_REQUIRED ACTION_.
The answer must consist of each line below that contains the word "thin", copied in full.

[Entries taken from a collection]

○ ○ ○

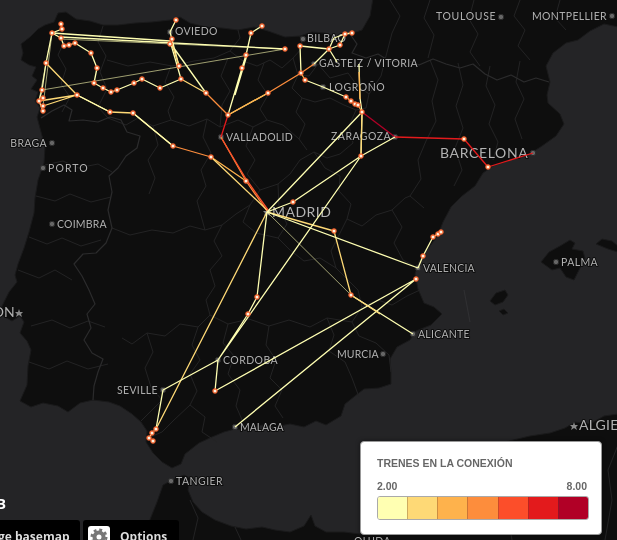
<!DOCTYPE html>
<html lang="es">
<head>
<meta charset="utf-8">
<title>Trenes en la conexión</title>
<style>
:root{
  --sea:#242426; --land:#0e0e0e; --border:#2b2b2c; --region:#232324;
  --label:#b4b4b4; --halo:#0e0e0e; --panel:#fff; --ink:#666;
  --t1:#ffffb2; --t2:#fed976; --t3:#feb24c; --t4:#fd8d3c; --t5:#fc4e2a; --t6:#e31a1c; --t7:#b10026;
}
html,body{margin:0;background:var(--sea);overflow:hidden}
.map{position:relative;width:617px;height:540px;overflow:hidden;background:var(--sea)}
.map>svg{position:absolute;left:0;top:0;display:block}
.land{fill:var(--land);stroke:#1a1a1b;stroke-width:1}
.regions{fill:none;stroke:var(--region);stroke-width:1;stroke-linejoin:round}
.frontier{fill:none;stroke:var(--border);stroke-width:1.2;stroke-linejoin:round}
.links{fill:none;stroke-width:1.3;stroke-linejoin:round}
.n1{stroke:var(--t1)}.n2{stroke:var(--t2)}.n3{stroke:var(--t3)}.n4{stroke:var(--t4)}.n5{stroke:var(--t5)}.n6{stroke:var(--t6)}.n7{stroke:var(--t7)}
.thin{stroke-width:.8;opacity:.75}
.cities{fill:#666;stroke:#2a2a2a;stroke-width:1}
.capitals{fill:#8a8a8a}
.labels{font:10.5px Lato,"Open Sans",sans-serif;letter-spacing:.35px;fill:var(--label);stroke:var(--halo);stroke-width:2px;paint-order:stroke;stroke-linejoin:round}
.labels .large{font-size:14px;letter-spacing:.2px}
.end{text-anchor:end}
.legend{position:absolute;left:360px;top:441px;width:242px;height:94px;box-sizing:border-box;padding:15px 14px 0 16px;background:var(--panel);border:1px solid #999;border-radius:4px;box-shadow:0 0 4px rgba(0,0,0,.5);font-family:"Liberation Sans",Arial,sans-serif;color:var(--ink)}
.legend h1{margin:0;font-size:10.5px;line-height:12px;font-weight:700;white-space:nowrap}
.range{display:flex;justify-content:space-between;margin-top:11px;font-size:10.5px;line-height:12px;font-weight:700}
.ramp{display:flex;margin-top:4px;width:210px;height:22px;border:1px solid #aaa;border-radius:3px;overflow:hidden}
.ramp i{flex:1}
.ramp i+i{border-left:1px solid rgba(90,60,40,.3)}
.clipped{position:absolute;left:-4px;top:494px;color:#fff;font:700 15px/18px "Open Sans",sans-serif}
.button{position:absolute;top:520px;height:26px;background:#000;color:#ddd;font:700 12px/33px "Open Sans",sans-serif;white-space:nowrap;border-radius:3px}
.basemap{left:-6px;width:86px;text-indent:4px}
.options{left:83px;width:96px;text-indent:37px}
.options svg{position:absolute;left:5px;top:6px}
</style>
</head>
<body>
<main class="map">
<svg width="617" height="540" viewBox="0 0 617 540">
  <defs>
    <circle id="stop" r="2.1" fill="#fff3e0" stroke="#f4622c" stroke-width="1.2"/>
    <circle id="city" r="2.7"/>
    <path id="star" d="M0-4 1-1 4-1 2 1 3 4 0 2-3 4-2 1-4-1-1-1Z"/>
  </defs>

  <g class="land">
    <path d="M373-2 370 16 362 30 350 34 338 37 325 33 312 32 300 36 285 37 268 31 254 27 238 30 222 28 206 27 190 23 180 17 170 20 152 22 135 23 118 25 103 25 90 21 76 19 66 12 58 13 54 22 45 25 38 29 30 37 21 44 23 53 21 60 29 65 36 67 32 76 37 80 31 89 38 92 35 101 40 108 37 117 41 132 45 147 44 163 38 180 35 198 34 213 29 232 24 248 18 264 15 275 17 282 9 292 2 306 3 316 12 321 20 316 24 322 20 333 27 341 31 350 28 366 27 385 20 401 31 407 43 403 58 406 68 412 80 403 93 400 109 402 120 406 132 414 141 422 147 431 146 442 153 453 162 462 172 468 181 464 185 454 199 443 212 437 224 432 235 429 247 430 262 425 275 427 290 424 304 427 316 421 326 425 341 416 345 404 355 396 364 389 379 388 391 384 391 372 390 359 397 347 410 340 416 331 431 325 442 314 434 307 424 303 418 289 415 274 419 262 428 249 438 235 443 222 451 207 462 196 475 186 483 173 493 166 510 160 528 155 542 146 556 136 564 124 560 114 548 103 547 95 550 82 546 66 553 53 566 43 578 40 590 31 604 24 618 27 618-2Z"/>
    <path d="M139 542 149 522 157 502 163 485 172 480 184 475 190 478 188 490 193 502 202 512 215 520 231 526 246 529 262 527 275 530 290 532 304 526 311 515 315 526 326 532 344 532 360 534 380 530 410 508 430 488 455 468 480 455 505 442 530 436 550 433 565 428 575 422 590 424 604 416 618 414V542Z"/>
    <path d="M541 262 549 252 560 246 570 240 575 243 572 249 583 251 585 258 580 268 574 280 566 277 560 268 552 270Z"/>
    <path d="M596 244 602 239 612 241 618 246V252L608 249Z"/>
    <path d="M490 301 496 293 505 290 508 295 503 302 495 305Z"/>
    <path d="M499 311 504 309 508 313 503 315Z"/>
  </g>

  <g class="regions">
    <path d="M103 26 98 42 106 56 100 72 107 89 98 107 108 118M107 60 128 66 150 62 172 66 194 61 214 58 230 51 240 38 238 30M230 51 243 61 257 66 270 60 282 68 293 58 303 47 300 36M293 58 298 75 292 88 302 98 315 102 330 98 344 105 356 110 349 126 353 143 340 154 327 158 314 152 300 160 290 174 278 184 260 190 250 205 236 214 222 225 205 230 190 226 173 233 152 230 130 235 112 228"/>
    <path d="M302 98 296 112 305 124 299 139 307 150M318 64 330 78 348 73 356 84 369 94 366 108 356 110M318 64 309 76 298 75M369 94 381 76 386 56M430 60 438 80 432 101 436 121 426 141 418 160 421 179 410 196 424 208M314 152 325 168 340 176 339 191 351 204 347 219 362 226 376 215 392 210 405 198 410 196"/>
    <path d="M347 219 339 235 331 251 336 268 348 280 358 290 362 307 352 322 359 336 376 343 389 355 391 372M336 268 320 258 304 261 290 250 278 238 287 224 279 208 278 184M250 205 243 222 256 233 278 238M222 225 214 241 222 256 210 270 215 286 206 300 210 315 198 327 180 324 165 336 147 333 132 344 122 338M210 315 228 324 249 319 269 326 289 320 310 327 327 318 352 322M327 318 334 335 329 351 345 362 352 378 359 397"/>
    <path d="M269 326 266 345 276 360 270 378 282 390 275 406 283 418M228 324 223 343 234 356 228 374 240 390 236 406 243 422M198 327 192 345 200 360 190 374 197 391 190 405 205 417 202 432 217 442M147 333 153 352 145 368 151 387 162 400 148 414 141 421M190 405 174 420 162 432 148 438"/>
    <path d="M108 118 126 125 138 118 153 126 171 120 189 126 207 119 220 127 238 120 253 127 267 120 283 125 299 139M171 66 165 82 174 97 168 111 171 120M228 58 221 76 230 91 222 105 220 127M264 63 258 80 268 95 260 109 267 120M207 119 203 137 211 153 201 170 206 186 197 201 205 230M253 127 246 146 255 160 247 174 260 190M153 126 158 145 148 160 155 178 149 194M392 210 402 227 394 243 403 260 416 267M362 307 378 300 392 305 407 296 420 290M458 63 463 85 456 106 463 128 455 148 462 170 454 186M490 66 486 86 495 105 489 124 498 142 493 160M520 61 516 82 524 99 515 119 522 139"/>
    <path d="M60 22 65 40 58 55 66 69 61 84 70 97 62 112M45 165 63 161 78 168 98 164 112 172M36 196 55 201 70 194 91 202 111 197M29 237 47 244 62 238 81 246 101 240M18 270 39 278 55 270 72 280M31 326 52 320 70 328 88 321 105 327M29 362 49 369 67 361 88 369 108 364"/>
    <path d="M390 0 400 16 392 33 386 56M430 0 424 18 434 35 428 58M474 0 469 19 478 34 470 52 480 66M520 0 514 16 525 30 518 46 530 60M560 0 555 18 566 30M190 500 198 518 193 540M235 527 241 540M500 445 510 470 505 500 512 540M618 445 608 470 612 500 605 540"/>
  </g>
  <g class="frontier">
    <path d="M41 118 52 111 64 105 72 110 69 121 83 120 98 122 110 117 121 120 127 132 140 136 137 148 126 156 118 168 109 176 112 192 108 210 112 228 106 243 96 253 83 254 74 264 82 276 89 290 95 304 87 314 91 328 84 340 92 353 103 359 98 372 94 386 93 400"/>
    <path d="M350 34 357 44 352 53 366 58 378 54 391 62 406 60 419 65 433 59 446 64 460 68 473 64 485 74 497 80 511 75 524 82 536 78 549 82"/>
    <path d="M464 290 467 306 470 322" stroke="#303032"/>
  </g>

  <g class="cities">
    <use href="#city" x="170" y="32"/><use href="#city" x="303" y="39"/><use href="#city" x="314" y="64"/><use href="#city" x="323" y="87"/><use href="#city" x="221" y="137"/><use href="#city" x="395" y="137"/><use href="#city" x="533" y="153"/><use href="#city" x="52" y="143"/><use href="#city" x="43" y="168"/><use href="#city" x="52" y="224"/><use href="#city" x="418" y="268"/><use href="#city" x="413" y="334"/><use href="#city" x="383" y="354"/><use href="#city" x="218" y="360"/><use href="#city" x="163" y="390"/><use href="#city" x="235" y="427"/><use href="#city" x="171" y="481"/><use href="#city" x="556" y="262"/><use href="#city" x="501" y="17"/><use href="#city" x="612" y="16"/>
  </g>
  <g class="capitals"><use href="#star" x="267" y="212"/><use href="#star" x="19" y="313"/><use href="#star" x="574" y="426"/></g>

  <g class="labels">
    <text x="175" y="35">OVIEDO</text><text x="307" y="42">BILBAO</text><text x="319" y="67" textLength="99">GASTEIZ / VITORIA</text><text x="329" y="91" textLength="56">LOGROÑO</text><text x="226" y="141" textLength="67">VALLADOLID</text><text x="331" y="140" textLength="60">ZARAGOZA</text>
    <text class="large" x="440" y="158" textLength="88">BARCELONA</text><text class="large" x="272" y="217" textLength="59">MADRID</text>
    <text class="end" x="47" y="147">BRAGA</text><text x="48" y="172" textLength="40">PORTO</text><text x="57" y="228" textLength="50">COIMBRA</text><text class="large end" x="15" y="317">LISBON</text>
    <text x="423" y="272" textLength="52">VALENCIA</text><text x="418" y="338" textLength="52">ALICANTE</text><text x="337" y="358" textLength="42">MURCIA</text><text x="223" y="364" textLength="55">CORDOBA</text><text x="117" y="394" textLength="41">SEVILLE</text><text x="240" y="431" textLength="44">MALAGA</text><text x="176" y="485" textLength="47">TANGIER</text><text x="561" y="266" textLength="37">PALMA</text>
    <text x="436" y="20" textLength="60">TOULOUSE</text><text x="532" y="20" textLength="75">MONTPELLIER</text><text class="large" x="579" y="430">ALGIERS</text><text x="354" y="545">OUJDA</text>
  </g>

  <g class="links">
    <path class="n1" d="M52 33 170 41M61 37 285 49M170 41 181 79M171 44 206 93M176 20 170 32 179 66M262 26 251 33 246 55 242 68 228 115M247 55 235 95M61 24 62 29 52 33 46 63 42 90 39 101 43 111M52 33 61 38 64 46 69 45 75 43 91 53 97 68 94 83 103 88 111 92 117 90 134 83 142 79 160 88 181 79"/>
    <path class="n1 thin" d="M42 90 285 49M52 33 43 106M46 63 39 101M285 49 61 39M267 212 351 295"/>
    <path class="n2" d="M46 63 77 95 110 112 133 113 173 146M39 101 77 95M43 106 77 95M181 79 206 93M228 115 268 93M170 41 172 44 179 66"/>
    <path class="n1" d="M77 95 110 112M133 113 173 146M300 46 329 49 340 45 345 34 352 33M329 49 337 62M300 46 301 73M340 45 329 49 314 64M305 80 323 87 346 97M359 64 360 98 362 112M329 49 334 38 345 34"/>
    <path class="n4" d="M206 93 228 115M268 93 301 73 314 64M173 146 211 157M221 137 246 181 267 211"/>
    <path class="n3" d="M301 73 305 80M228 115 268 93M346 97 351 101 355 104 358 105 362 112M359 72 360 99M211 157 246 181"/>
    <path class="n2" d="M211 157 267 210M267 212 334 231 351 295M267 212 156 429"/>
    <path class="n6" d="M228 115 221 137M395 137 464 139 488 167 533 153"/>
    <path class="n5" d="M222 139 246 179 268 210"/>
    <path class="n7" d="M362 112 395 137"/>
    <path class="n1" d="M267 212 362 112 361 156 218 360M395 137 361 156 293 202 267 212 418 268M351 295 413 334M267 212 257 297 248 314 218 360 163 390 156 429M218 360 215 391 416 279 235 427M441 232 433 237 423 256 418 268M156 429 152 433 149 438 153 441"/>
    <path class="n2" d="M361 156 362 112M351 295 380 314M441 232 433 237"/>
  </g>

  <g>
    <use href="#stop" x="61" y="24"/><use href="#stop" x="62" y="29"/><use href="#stop" x="52" y="33"/><use href="#stop" x="61" y="38"/><use href="#stop" x="64" y="46"/><use href="#stop" x="69" y="45"/><use href="#stop" x="75" y="43"/><use href="#stop" x="91" y="53"/><use href="#stop" x="97" y="68"/><use href="#stop" x="94" y="83"/><use href="#stop" x="103" y="88"/><use href="#stop" x="111" y="92"/><use href="#stop" x="117" y="90"/><use href="#stop" x="134" y="83"/><use href="#stop" x="142" y="79"/><use href="#stop" x="160" y="88"/><use href="#stop" x="181" y="79"/><use href="#stop" x="179" y="66"/><use href="#stop" x="170" y="44"/><use href="#stop" x="172" y="39"/><use href="#stop" x="176" y="20"/><use href="#stop" x="206" y="93"/><use href="#stop" x="228" y="115"/><use href="#stop" x="242" y="68"/><use href="#stop" x="246" y="55"/><use href="#stop" x="251" y="33"/><use href="#stop" x="262" y="26"/><use href="#stop" x="285" y="49"/><use href="#stop" x="268" y="93"/>
    <use href="#stop" x="46" y="63"/><use href="#stop" x="42" y="90"/><use href="#stop" x="43" y="98"/><use href="#stop" x="39" y="101"/><use href="#stop" x="43" y="106"/><use href="#stop" x="43" y="111"/><use href="#stop" x="77" y="95"/><use href="#stop" x="110" y="112"/><use href="#stop" x="133" y="113"/><use href="#stop" x="173" y="146"/><use href="#stop" x="211" y="157"/><use href="#stop" x="246" y="181"/>
    <use href="#stop" x="300" y="46"/><use href="#stop" x="329" y="49"/><use href="#stop" x="340" y="45"/><use href="#stop" x="345" y="34"/><use href="#stop" x="352" y="33"/><use href="#stop" x="301" y="73"/><use href="#stop" x="305" y="80"/><use href="#stop" x="346" y="97"/><use href="#stop" x="351" y="101"/><use href="#stop" x="355" y="104"/><use href="#stop" x="358" y="105"/><use href="#stop" x="362" y="112"/><use href="#stop" x="361" y="156"/><use href="#stop" x="464" y="139"/><use href="#stop" x="488" y="167"/>
    <use href="#stop" x="293" y="202"/><use href="#stop" x="334" y="231"/><use href="#stop" x="351" y="295"/><use href="#stop" x="257" y="297"/><use href="#stop" x="248" y="314"/><use href="#stop" x="215" y="391"/><use href="#stop" x="416" y="279"/><use href="#stop" x="423" y="256"/><use href="#stop" x="433" y="237"/><use href="#stop" x="438" y="234"/><use href="#stop" x="441" y="232"/><use href="#stop" x="156" y="429"/><use href="#stop" x="152" y="433"/><use href="#stop" x="149" y="438"/><use href="#stop" x="153" y="441"/>
  </g>
</svg>

<div class="clipped">B</div>
<div class="button basemap">ge basemap</div>
<div class="button options">Options
  <svg width="22" height="22" viewBox="0 0 22 22" aria-hidden="true">
    <rect width="22" height="24" rx="3" fill="#fff"/>
    <circle cx="11" cy="11" r="4.5" fill="none" stroke="#777" stroke-width="4"/>
    <circle cx="11" cy="11" r="7" fill="none" stroke="#777" stroke-width="3" stroke-dasharray="2.8 2.7"/>
  </svg>
</div>

<section class="legend">
  <h1>TRENES EN LA CONEXIÓN</h1>
  <div class="range"><span>2.00</span><span>8.00</span></div>
  <div class="ramp"><i style="background:var(--t1)"></i><i style="background:var(--t2)"></i><i style="background:var(--t3)"></i><i style="background:var(--t4)"></i><i style="background:var(--t5)"></i><i style="background:var(--t6)"></i><i style="background:var(--t7)"></i></div>
</section>
</main>
</body>
</html>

○ ○ ○

_FINISHED TASK_.
.thin{stroke-width:.8;opacity:.75}
    <path class="n1 thin" d="M42 90 285 49M52 33 43 106M46 63 39 101M285 49 61 39M267 212 351 295"/>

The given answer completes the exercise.